    Elliot sounds like a great protagonist!

    Thanks for this review :D

    ReplyDelete
    Replies
    1. I really want to become acquainted with the book/movie now! It would be neat to make comparisons. I hope you love it too and thanks for your comment!

      Delete
  8. Sounds awesome...just bookmarked your post for future book-buying reference!! Haven't read the author's stuff before, so this seems like a good start.

    ReplyDelete
    Replies
    1. Aw, thank you! I really hope you love it - I know it made me really want to read her killer unicorn series!

      Delete
  9. It sounds amazing :)!! I love dysotpian reads and I'm really glad to know that it's a standalone : this would be a nice change from all the books that are part of a series I'm reading !! Great review Aylee !!

    ReplyDelete
    Replies
    1. Yeah, it was so nice! Not that I wouldn't say no to a sequel that picks up where this one left off, but the ending wrapped things up nicely.

      Delete
  10. JA wasn't required reading for you in high school? What are they teaching you guys up in Canada? hehe

    Okay. I'm terrible at making Canada jokes. If only I were Barney Stinson. *longing sigh*

    Anyhoo, Persuasion is my favorite Austen novel, so I think would love this despite the slow pace. Some of my favorite novels are told at a slower place, but I love them because the prose captivates me. I'll definitely give this one a try.

    ReplyDelete
    Replies
    1. haha, yeah I'm surprised it was never required reading in either high school or university. It would've been nice though, because required reading was pretty much the only way I ever got around to reading classics. It's good to know Persuasion is your favourite of her novels - I am contemplating watching the movie (because I unfortunately don't have time to read the book - at the moment anyway). And yeah, the prose was so lovely and the character building so excellent because of the slower pace so I ended up really loving it.

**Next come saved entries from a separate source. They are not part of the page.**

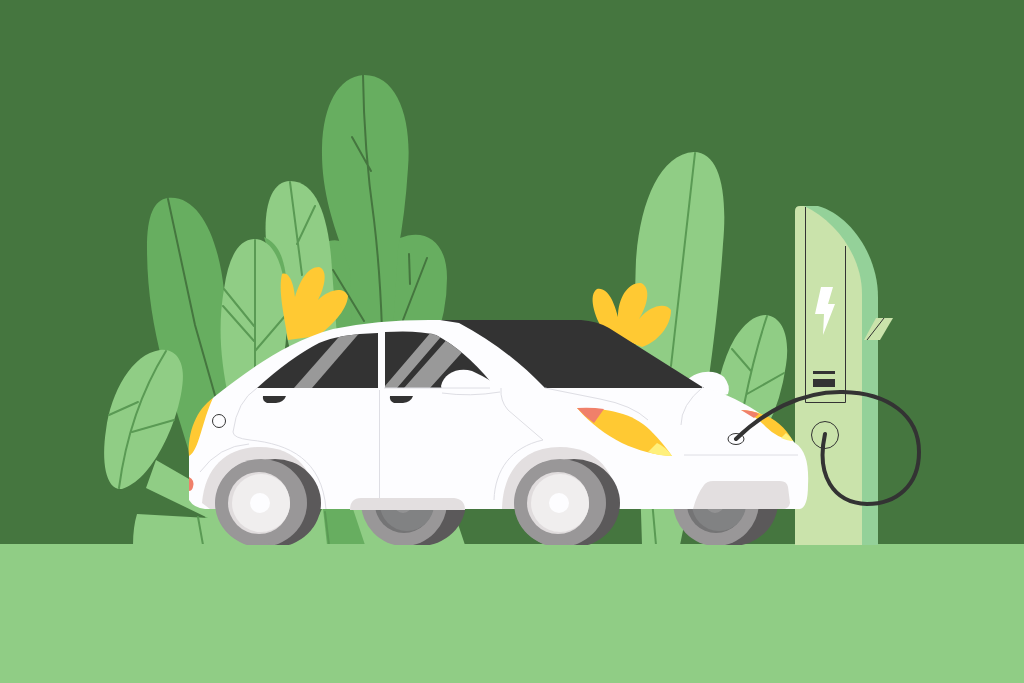
<!DOCTYPE html>
<html lang="en">
<head>
<meta charset="utf-8">
<title>Electric car at a charging station</title>
<style>
:root {
  --backdrop: #45763f;
  --ground: #90cd85;
  --leaf-mid: #67ae60;
  --leaf-light: #90cd85;
  --vein: #45763f;
  --vein-soft: #5a9a54;
  --petal: #ffc933;
  --coral: #f0806a;
  --lemon: #fff07c;
  --body: #fdfdff;
  --shade: #e3dfe0;
  --seam: #dedee4;
  --glass: #333333;
  --glare: #999999;
  --tyre: #999798;
  --tyre-dark: #5b595a;
  --rim: #e0dcdd;
  --hub: #f0eeee;
  --post: #cae3ab;
  --post-side: #94d199;
  --ink: #333333;
}
html, body { margin: 0; width: 1024px; height: 683px; overflow: hidden; background: var(--backdrop); }
svg { display: block; }
.mid { fill: var(--leaf-mid); }
.light { fill: var(--leaf-light); }
.veins { fill: none; stroke: var(--vein); stroke-width: 2; stroke-linecap: round; }
.veins.soft { stroke: var(--vein-soft); }
.flower { fill: var(--petal); }
.body { fill: var(--body); }
.shade { fill: var(--shade); }
.glass { fill: var(--glass); }
.glare { fill: var(--glare); }
.seams { fill: none; stroke: var(--seam); stroke-width: 1; }
.outline { fill: none; stroke: var(--ink); stroke-width: 1; }
.cable { fill: none; stroke: var(--ink); stroke-width: 4; stroke-linecap: round; }
</style>
</head>
<body>
<svg width="1024" height="683" viewBox="0 0 1024 683" role="img" aria-label="White electric car plugged into a charging station in front of large leaves">
  <defs>
    <g id="near-wheel">
      <ellipse cx="16" cy="0" rx="46" ry="44" fill="var(--tyre-dark)"/>
      <ellipse cx="2" cy="0" rx="46" ry="44" fill="var(--tyre)"/>
      <path d="M-14 -41 A46 44 0 0 0 -14 41 Q0 46 14 42 C-8 32 -24 20 -29 0 C-24 -20 -8 -32 -14 -41Z" fill="var(--tyre)"/>
      <circle r="31" fill="var(--rim)"/>
      <circle cx="2" r="29" fill="var(--hub)"/>
      <circle cx="1" r="10" fill="var(--body)"/>
    </g>
    <g id="far-wheel">
      <ellipse cx="16" cy="0" rx="46" ry="44" fill="var(--tyre-dark)"/>
      <ellipse cx="0" cy="0" rx="43" ry="44" fill="var(--tyre)"/>
      <circle cy="2" r="29" fill="#747475"/>
      <circle cx="3" cy="2" r="27" fill="#818283"/>
      <circle cx="-1" cy="2" r="9" fill="#929293"/>
    </g>
    <clipPath id="rear-window-clip"><path d="M257 388 Q290 358 319 343 Q339 334 378 333 V388Z"/></clipPath>
    <clipPath id="front-window-clip"><path d="M385 388 V332 Q418 330 436 335 Q464 350 490 381 V388Z"/></clipPath>
    <clipPath id="above-ground"><rect width="1024" height="545"/></clipPath>
  </defs>

  <rect width="1024" height="683" fill="var(--backdrop)"/>

  <g id="foliage" clip-path="url(#above-ground)">
    <g id="tall-leaf-cluster">
      <path class="mid" d="M329 241 Q338 239 345 243 L400 238 C424 228 447 240 447 278 Q447 312 434 345 H322Z"/>
      <path class="mid" d="M363 75 C397 74 412 118 408 168 Q405 215 398 250 L392 345 H352 L350 270 C337 235 321 196 322 148 C323 104 339 77 363 75Z"/>
      <path class="veins" d="M363 75 Q364 150 374 220 Q380 270 382 330 M352 137 L371 171 M409 254 L410 284 M427 258 L403 320 M333 270 L364 321"/>
    </g>
    <g id="left-dark-leaf">
      <path class="mid" d="M168 198 C198 195 218 235 224 290 L240 400 L235 545 H212 L190 455 C171 390 147 330 147 248 C147 215 154 200 168 198Z"/>
      <path class="veins" d="M168 199 L195 325 L222 420"/>
    </g>
    <g id="upper-light-leaf">
      <path class="light" d="M290 181 C316 181 327 215 331 256 L338 350 H290 L267 250 C262 211 270 181 290 181Z"/>
      <path class="mid" d="M264 237 C281 245 286 261 288 300 L280 290Z"/>
      <path class="veins soft" d="M290 182 L302 275 M315 206 L297 244"/>
    </g>
    <g id="rounded-light-leaf">
      <path class="light" d="M254 239 C276 239 287 271 287 320 Q286 370 270 400 H229 C220 358 218 324 224 289 Q231 240 254 239Z"/>
      <path class="veins soft" d="M255 240 V385 M224 289 L254 326 M223 306 L254 341 M285 316 L255 351"/>
    </g>
    <g id="side-leaf">
      <path class="light" d="M160 350 C178 348 186 365 182 388 C177 425 152 480 122 489 C106 491 101 462 106 430 C111 392 132 354 160 350Z"/>
      <path class="veins soft" d="M166 351 C142 390 126 435 119 488 M109 415 L138 402 M174 420 L132 432"/>
    </g>
    <g id="low-leaves">
      <path class="light" d="M156 460 L222 498 L250 545 H133 Q133 527 137 514 L208 518 L146 488Z"/>
      <path class="light" d="M285 545 Q318 528 325 500 H450 L465 545Z"/>
      <path class="mid" d="M322 500 H350 L365 545 H327Z"/>
      <path class="veins soft" d="M198 517 L203 545 M325 512 L329 545"/>
    </g>
    <g id="right-tall-leaf">
      <path class="light" d="M694 152 C719 152 728 190 723 244 C718 320 704 430 680 545 H642 C639 440 633 330 636 260 C640 202 660 154 694 152Z"/>
      <path class="veins soft" d="M695 153 Q681 280 671 366 M652 500 L656 545"/>
    </g>
    <g id="right-small-leaf">
      <path class="light" d="M766 315 C784 317 790 340 786 365 Q781 400 768 425 H710 C716 390 722 360 735 338 Q750 315 766 315Z"/>
      <path class="veins soft" d="M767 316 Q754 355 744 405 M732 349 L751 371 M784 373 L747 394"/>
    </g>
    <path class="flower" d="M288 340 C284 315 278 290 282 274 C290 271 294 286 295 297 C300 280 308 267 319 267 C329 270 324 289 318 300 C329 289 344 286 348 296 C347 311 330 327 318 336Z"/>
    <path class="flower" d="M604 332 C594 316 588 295 597 289 C608 287 614 302 618 317 C618 298 628 282 641 283 C652 288 647 306 639 319 C650 305 666 302 671 310 C671 327 657 342 642 347Z"/>
  </g>

  <rect id="ground" y="544" width="1024" height="139" fill="var(--ground)"/>

  <g id="charging-station">
    <path fill="var(--post-side)" d="M800 206 H818 C850 215 878 255 878 297 V545 H800Z"/>
    <path fill="var(--post)" d="M795 545 V211 Q795 206 800 206 H804 C836 221 862 256 862 294 V545Z"/>
    <path class="outline" d="M805.500 207 V402.500 H845.500 V246"/>
    <path fill="#fff" d="M821 287 H833 L828 304 H835 L823 335 L824 314 H815Z"/>
    <rect x="813" y="371" width="22" height="3" fill="var(--ink)"/>
    <rect x="813" y="379" width="22" height="8" fill="var(--ink)"/>
    <path fill="var(--post-side)" d="M867 318 H878 V340 H865Z"/>
    <path fill="var(--post)" d="M876 318 H893 L880 340 H864Z"/>
    <path class="outline" d="M884 318 L867 340"/>
    <circle class="outline" cx="825" cy="435" r="13.500"/>
  </g>

  <g id="car">
    <g id="far-wheels" clip-path="url(#above-ground)">
      <use href="#far-wheel" x="404" y="502"/>
      <use href="#far-wheel" x="716" y="502"/>
    </g>
    <path id="far-mirror" class="body" d="M686 381 C697 370 715 369 724 377 Q731 386 728 394 Q722 397 707 390Z"/>
    <path id="body-shell" class="body" d="M189 500 V450 C193 428 201 409 214 397 C247 371 286 342 333 329 Q380 319 440 320 L590 324 L703 387 C739 397 773 419 795 443 C806 450 809 465 808 485 Q808 507 800 509 H205 Q194 508 189 500Z"/>
    <path id="tail-light" fill="var(--petal)" d="M213 398 C197 409 187 432 189 456 C199 451 202 421 213 398Z"/>
    <path fill="var(--coral)" d="M189 477 Q195 480 193 487 Q192 491 189 491Z"/>

    <path id="windscreen" class="glass" d="M440 320 H581 Q597 321 609 328 L704 388 H545 C519 361 491 340 459 323Z"/>
    <g id="side-windows">
      <g clip-path="url(#rear-window-clip)">
        <rect class="glass" x="255" y="328" width="125" height="60"/>
        <path class="glare" d="M294 388 L345 330 H362 L312 388Z"/>
      </g>
      <g clip-path="url(#front-window-clip)">
        <rect class="glass" x="384" y="328" width="108" height="60"/>
        <path class="glare" d="M385 386 L432 331 H446 L397 388 H385Z M404 388 L450 336 L466 348 L430 388Z"/>
      </g>
      <path class="body" d="M441 386 C444 373 458 367 472 371 Q483 376 491 381 L501 388 V393 Q468 396 443 394Z"/>
    </g>

    <g id="panel-seams" class="seams">
      <path d="M257 388 Q237 401 233 432 Q233 438 250 440 C290 444 322 460 326 509"/>
      <path d="M379.500 390 V498 M384 388 H490 M501 388 Q500 401 508 410 L543 440 C511 447 495 470 494 500"/>
      <path d="M545 388 L600 399 Q632 405 648 420 M703 387 Q681 405 681 425 M684 455 H798 M200 472 Q219 446 249 444"/>
      <path d="M442 393 Q470 397 500 392"/>
    </g>

    <g id="door-handles" fill="var(--ink)">
      <path d="M263 396 H286 Q284 402 276 403 H267 Q262 401 263 396Z"/>
      <path d="M390 396 H413 Q411 402 403 403 H394 Q389 401 390 396Z"/>
    </g>
    <circle class="outline" cx="219" cy="421" r="6.500"/>

    <g id="head-light">
      <path fill="var(--petal)" d="M577 408 C607 408 633 413 650 430 Q663 443 672 456 C638 454 604 439 577 408Z"/>
      <path fill="var(--coral)" d="M577 408 Q591 407 604 409 L594 423 Q585 417 577 408Z"/>
      <path fill="var(--lemon)" d="M657 443 Q666 447 672 456 Q659 456 648 452Z"/>
    </g>
    <g id="far-head-light">
      <path fill="var(--petal)" d="M741 410 C763 411 782 421 793 441 Q777 438 766 427 Q755 415 741 410Z"/>
      <path fill="var(--coral)" d="M741 410 Q751 410 759 414 L754 418Z"/>
      <path fill="var(--lemon)" d="M786 433 Q791 437 793 441 Q788 441 781 438Z"/>
    </g>

    <path class="shade" d="M693 509 Q697 494 704 485 Q707 481 713 481 H780 Q787 481 788 487 L790 503 Q789 509 782 509Z"/>
    <path class="shade" d="M350 510 Q350 498 361 498 H454 Q465 499 465 510Z"/>

    <g id="wheel-arches" class="shade">
      <path d="M202 503 C205 466 228 447 260 447 C298 447 317 474 316 509 H210Z"/>
      <path d="M502 509 C503 469 525 447 560 447 C598 447 618 474 617 509Z"/>
    </g>
    <g id="near-wheels" clip-path="url(#above-ground)">
      <use href="#near-wheel" x="259" y="503"/>
      <use href="#near-wheel" x="558" y="503"/>
    </g>
    <ellipse id="charge-port" class="outline" cx="736" cy="439" rx="8" ry="5.500"/>
  </g>

  <path id="charging-cable" class="cable" d="M736 439 C763 413 800 391 843 392 C888 393 919 415 919 452 C919 486 896 504 867 504 C833 503 816 475 825 434"/>
</svg>
</body>
</html>
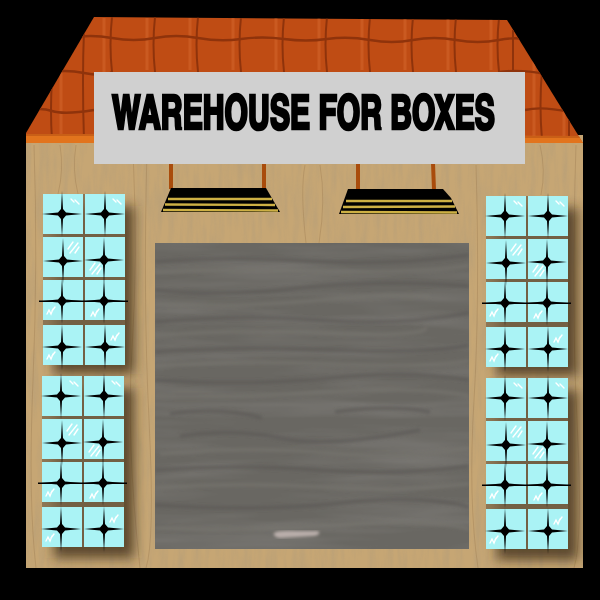
<!DOCTYPE html>
<html lang="en">
<head>
<meta charset="utf-8">
<title>Warehouse for boxes</title>
<style>
:root {
  --night: #000;
  --wood: #c6a674;
  --grain: #8f6f45;
  --roof: #bf4c14;
  --roof-seam: #8f330b;
  --roof-edge: #e2741d;
  --sign: #d0d0d0;
  --shutter: #696762;
  --shutter-dark: #5b5955;
  --shutter-light: #77756f;
  --glass: #aaf3f5;
  --frame: #7b694d;
  --cord: #a94c0c;
  --brass: #cdb044;
}
html, body { margin: 0; background: var(--night); overflow: hidden; }
.warehouse { display: block; width: 600px; height: 600px; }
.wood { fill: var(--wood); }
.grain { fill: none; stroke: var(--grain); stroke-width: 1; opacity: .3; }
.roof { fill: var(--roof); }
.roof-edge { fill: var(--roof-edge); }
.rows { fill: none; stroke: var(--roof-seam); stroke-width: 2.4; }
.seams { fill: none; stroke: var(--roof-seam); stroke-width: 2; }
.shine { fill: none; stroke: #d2642a; stroke-width: 3; opacity: .6; }
.sign { fill: var(--sign); }
.sign-text { font: 700 47px "TeX Gyre Heros Cn", "Liberation Sans", sans-serif; fill: #000; stroke: #000; stroke-width: 2.6; }
.shutter { fill: var(--shutter); }
.slat-dark { fill: none; stroke: var(--shutter-dark); stroke-width: 4; opacity: .6; }
.slat-light { fill: none; stroke: var(--shutter-light); stroke-width: 4; opacity: .6; }
.handle { fill: #b9aeaa; }
.cord { stroke: var(--cord); stroke-width: 4; }
.stripe { fill: none; stroke: var(--brass); stroke-width: 2.4; }
.pane { fill: var(--glass); }
.frame { fill: var(--frame); opacity: .75; }
.scratch { fill: none; stroke: #fff; stroke-width: 1.4; stroke-linecap: round; }
</style>
</head>
<body>
<svg class="warehouse" viewBox="0 0 600 600" role="img" aria-label="Wooden warehouse with a tiled roof, sign, shutter and windows">
  <defs>
    <filter id="wood-grain" x="0" y="0" width="100%" height="100%">
      <feTurbulence type="fractalNoise" baseFrequency=".16 .022" numOctaves="3" seed="4"/>
      <feColorMatrix values="0 0 0 0 .46  0 0 0 0 .34  0 0 0 0 .19  2.2 0 0 0 -.85"/>
    </filter>
    <filter id="metal-grain" x="0" y="0" width="100%" height="100%">
      <feTurbulence type="fractalNoise" baseFrequency=".006 .06" numOctaves="3" seed="9"/>
      <feColorMatrix values="0 0 0 0 .3  0 0 0 0 .29  0 0 0 0 .28  1.6 0 0 0 -.6"/>
    </filter>
    <filter id="soft" x="-30%" y="-30%" width="160%" height="160%"><feGaussianBlur stdDeviation="6"/></filter>
    <filter id="smear"><feGaussianBlur stdDeviation="1.5"/></filter>
    <clipPath id="roof-shape"><polygon points="94,17 507,20 583,143 26,143 26,133"/></clipPath>
    <clipPath id="wall-shape"><rect x="26" y="135" width="557" height="433"/></clipPath>
    <clipPath id="door-shape"><rect x="155" y="243" width="314" height="306"/></clipPath>

    <rect id="pane" class="pane" width="40" height="40"/>
    <path id="glint" d="M0-23L1-5 4-1.500 20 0 4 1.500 1 5 0 23-1 5-4 1.500-20 0-4-1.500-1-5Z"/>
    <path id="scratch-a" class="scratch" d="M-4-4L-1-1M0-3L4 1"/>
    <path id="scratch-b" class="scratch" d="M-6 1L-1-6M-4 5L4-5M1 5L5-1"/>
    <path id="scratch-c" class="scratch" d="M-4 3L-2-1 0 3 2-2M1 0L4-4"/>

    <g id="window">
      <rect class="frame" x="43" y="194" width="82" height="171"/>
      <use href="#pane" x="43" y="194"/><use href="#pane" x="85" y="194"/>
      <use href="#pane" x="43" y="237"/><use href="#pane" x="85" y="237"/>
      <use href="#pane" x="43" y="280"/><use href="#pane" x="85" y="280"/>
      <use href="#pane" x="43" y="325"/><use href="#pane" x="85" y="325"/>
      <use href="#scratch-a" x="75" y="203"/><use href="#scratch-a" x="117" y="203"/>
      <use href="#scratch-b" x="74" y="248"/><use href="#scratch-b" x="96" y="269"/>
      <use href="#scratch-c" x="51" y="311"/><use href="#scratch-c" x="95" y="313"/>
      <use href="#scratch-c" x="51" y="356"/><use href="#scratch-c" x="115" y="337"/>
      <use href="#glint" x="62" y="214"/><use href="#glint" x="105" y="214"/>
      <use href="#glint" x="63" y="261"/><use href="#glint" x="104" y="260"/>
      <use href="#glint" x="62" y="301"/><use href="#glint" x="104" y="301"/>
      <path d="M39 300.500L128 300.500V302L39 302Z"/>
      <use href="#glint" x="62" y="347"/><use href="#glint" x="105" y="347"/>
    </g>

    <g id="lamp">
      <path class="cord" d="M171 163V189M264 163V189"/>
      <polygon points="171,188 266,188 280,212 161,212"/>
      <path class="stripe" d="M168 199L272 199M165 204.500L275 205M163 210L278 210.500"/>
    </g>
  </defs>

  <rect width="600" height="600" fill="#000"/>

  <g id="wall" clip-path="url(#wall-shape)">
    <rect class="wood" x="26" y="135" width="557" height="433"/>
    <rect x="26" y="135" width="557" height="433" filter="url(#wood-grain)" opacity=".55"/>
    <path class="grain" d="M34 145Q38 260 33 380T36 568M133 150Q138 260 132 350T140 568M147 150Q143 300 149 420T146 568M305 165Q300 190 306 243M320 165Q326 200 319 243M476 165Q480 300 474 400T478 568M540 145Q546 170 541 195M576 145Q571 300 577 420T574 568M60 145Q64 170 58 194M76 145Q72 170 78 194"/>
    <g id="window-shadows" filter="url(#soft)" fill="#3a2a14" opacity=".75">
      <rect x="54" y="206" width="80" height="168"/>
      <rect x="54" y="388" width="80" height="170"/>
      <rect x="497" y="208" width="81" height="168"/>
      <rect x="497" y="390" width="81" height="170"/>
    </g>
  </g>

  <g id="tiled-roof" clip-path="url(#roof-shape)">
    <rect class="roof" x="26" y="16" width="557" height="128"/>
    <path class="shine" d="M104 18V140M147 18V70M190 18V70M233 18V70M276 18V70M319 18V70M362 18V70M405 18V70M448 18V70M491 18V70M534 60V140M61 70V140M564 100V140"/>
    <path class="seams" d="M84 30Q82 80 84 140M112 17Q109 45 112 72M155 17Q152 45 155 72M198 17Q195 45 198 72M241 17Q238 45 241 72M284 17Q281 45 284 72M327 17Q324 45 327 72M370 17Q367 45 370 72M413 17Q410 45 413 72M456 17Q453 45 456 72M499 18Q496 45 499 72M542 70Q539 105 542 140M52 80Q50 110 52 140M513 30V72M569 110V140"/>
    <path class="rows" d="M70 38Q90 34 112 38T155 38 198 38 241 39 284 39 327 39 370 40 413 40 456 40 499 40 530 41M45 73Q65 69 84 73T112 72M499 72Q520 69 545 74M26 111Q40 107 52 111T94 110M525 110Q542 106 569 112"/>
    <polygon class="roof-edge" points="26,134 583,136 583,144 26,144"/>
    <path d="M26 135H94M525 137H583" stroke="#c95f17" stroke-width="2"/>
  </g>

  <g id="lamps">
    <use href="#lamp"/>
    <g>
      <path class="cord" d="M358 163V190M433 163L434 190"/>
      <polygon points="348,189 443,189 451,198 459,214 339,214"/>
      <path class="stripe" d="M346 201L452 201M343 207L455 206.500M341 212L457 212.500"/>
    </g>
  </g>

  <g id="sign">
    <rect class="sign" x="94" y="72" width="431" height="92"/>
    <text class="sign-text" x="112" y="129" textLength="383" lengthAdjust="spacingAndGlyphs">WAREHOUSE FOR BOXES</text>
  </g>

  <g id="shutter" clip-path="url(#door-shape)">
    <rect class="shutter" x="155" y="243" width="314" height="306"/>
    <rect x="155" y="243" width="314" height="306" filter="url(#metal-grain)" opacity=".4"/>
    <g filter="url(#smear)">
      <path class="slat-dark" d="M155 262Q230 256 310 261T469 255M155 290Q220 297 300 288T469 286M155 322Q240 314 320 320T469 313M155 352Q230 346 330 350T469 345M155 380Q250 386 330 378T469 380M170 414Q220 406 262 418M335 412Q390 404 430 412M180 436Q230 428 280 438T420 430M155 470Q240 464 320 470T469 466M155 505Q260 512 340 503T469 507"/>
      <path class="slat-light" d="M155 272Q240 268 320 271T469 266M155 304Q230 308 310 301T430 296M155 336Q230 329 330 333T425 327M155 366Q240 360 330 364T469 361M155 396Q240 398 330 392T469 396M160 454Q250 446 330 453T469 448M155 488Q240 482 320 487T469 484M155 528Q250 532 340 525T469 529"/>
    </g>
    <path class="handle" filter="url(#smear)" d="M274 533Q278 530 297 531L318 531Q322 534 314 536L280 538Q273 537 274 533Z"/>
  </g>

  <g id="windows">
    <use href="#window"/>
    <use href="#window" x="-1" y="182"/>
    <use href="#window" x="443" y="2"/>
    <use href="#window" x="443" y="184"/>
  </g>
</svg>
</body>
</html>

      Delete
  11. Ok, I've never heard of a historical dystopian. Strange. This is not at all what I was expecting from this book. Also I never have read any Jane Austen either. It wasn't required reading in high school which is odd since I always took honors classes. In college I didn't really have to take any advance literature only writing.

    ReplyDelete
    Replies
    1. Not historical dystopian, per se. It was still set in the future, but because of their Luddite lifestyle, it seemed like it was set in the past. I wish it had been required reading for me - that's pretty much the only way I ever read classics.

      Delete
    2. Picked this one up on Amazon.com sale $2.99 because of your great recommendation! Thanks!!!

      Delete
    3. Hurray! This was a surprisingly powerful read, I thought. Diana Peterfreund knows how to write characters.

      Delete
  12. Sounds like Elliot is a whole lot better than the original character (who didn't marry the guy the first time because her family looked down on his profession as a sailor and pressured her to turn him aside. I was not a fan).

    After all the action of her unicorn series I'm surprised at the slower pacing here, but it sounds like that makes sense given the plot. The world-building sounds fascinating, and I can get on board a slower plot if the world is captivating. Being a standalone is nice, too.

    ReplyDelete
    Replies
    1. Hmm, I see. I wouldn't have liked her as much in that case either. Glad DIana made her more likeable in this case. I was totally fine with the slower pacing given how involved the characterization was and how captivating the story was.

      Delete
  13. I've heard great things about this book across the board but your review really stood out to me. Thanks to your comments I put the book on hold at my library. Thanks!

    ReplyDelete
    Replies
    1. Thanks so much! That's very kind :)

      Delete
  14. For Darkness Shows the Stars is a deliciously painful story of love and loss, of misunderstanding, of evil in the world and triumph over that evil. It's a story of hope and adventure. And it's also a cautionary tale that details the dangers of two very different extremes.

    Mariz
    Great data for Top Austin Towing website

    ReplyDelete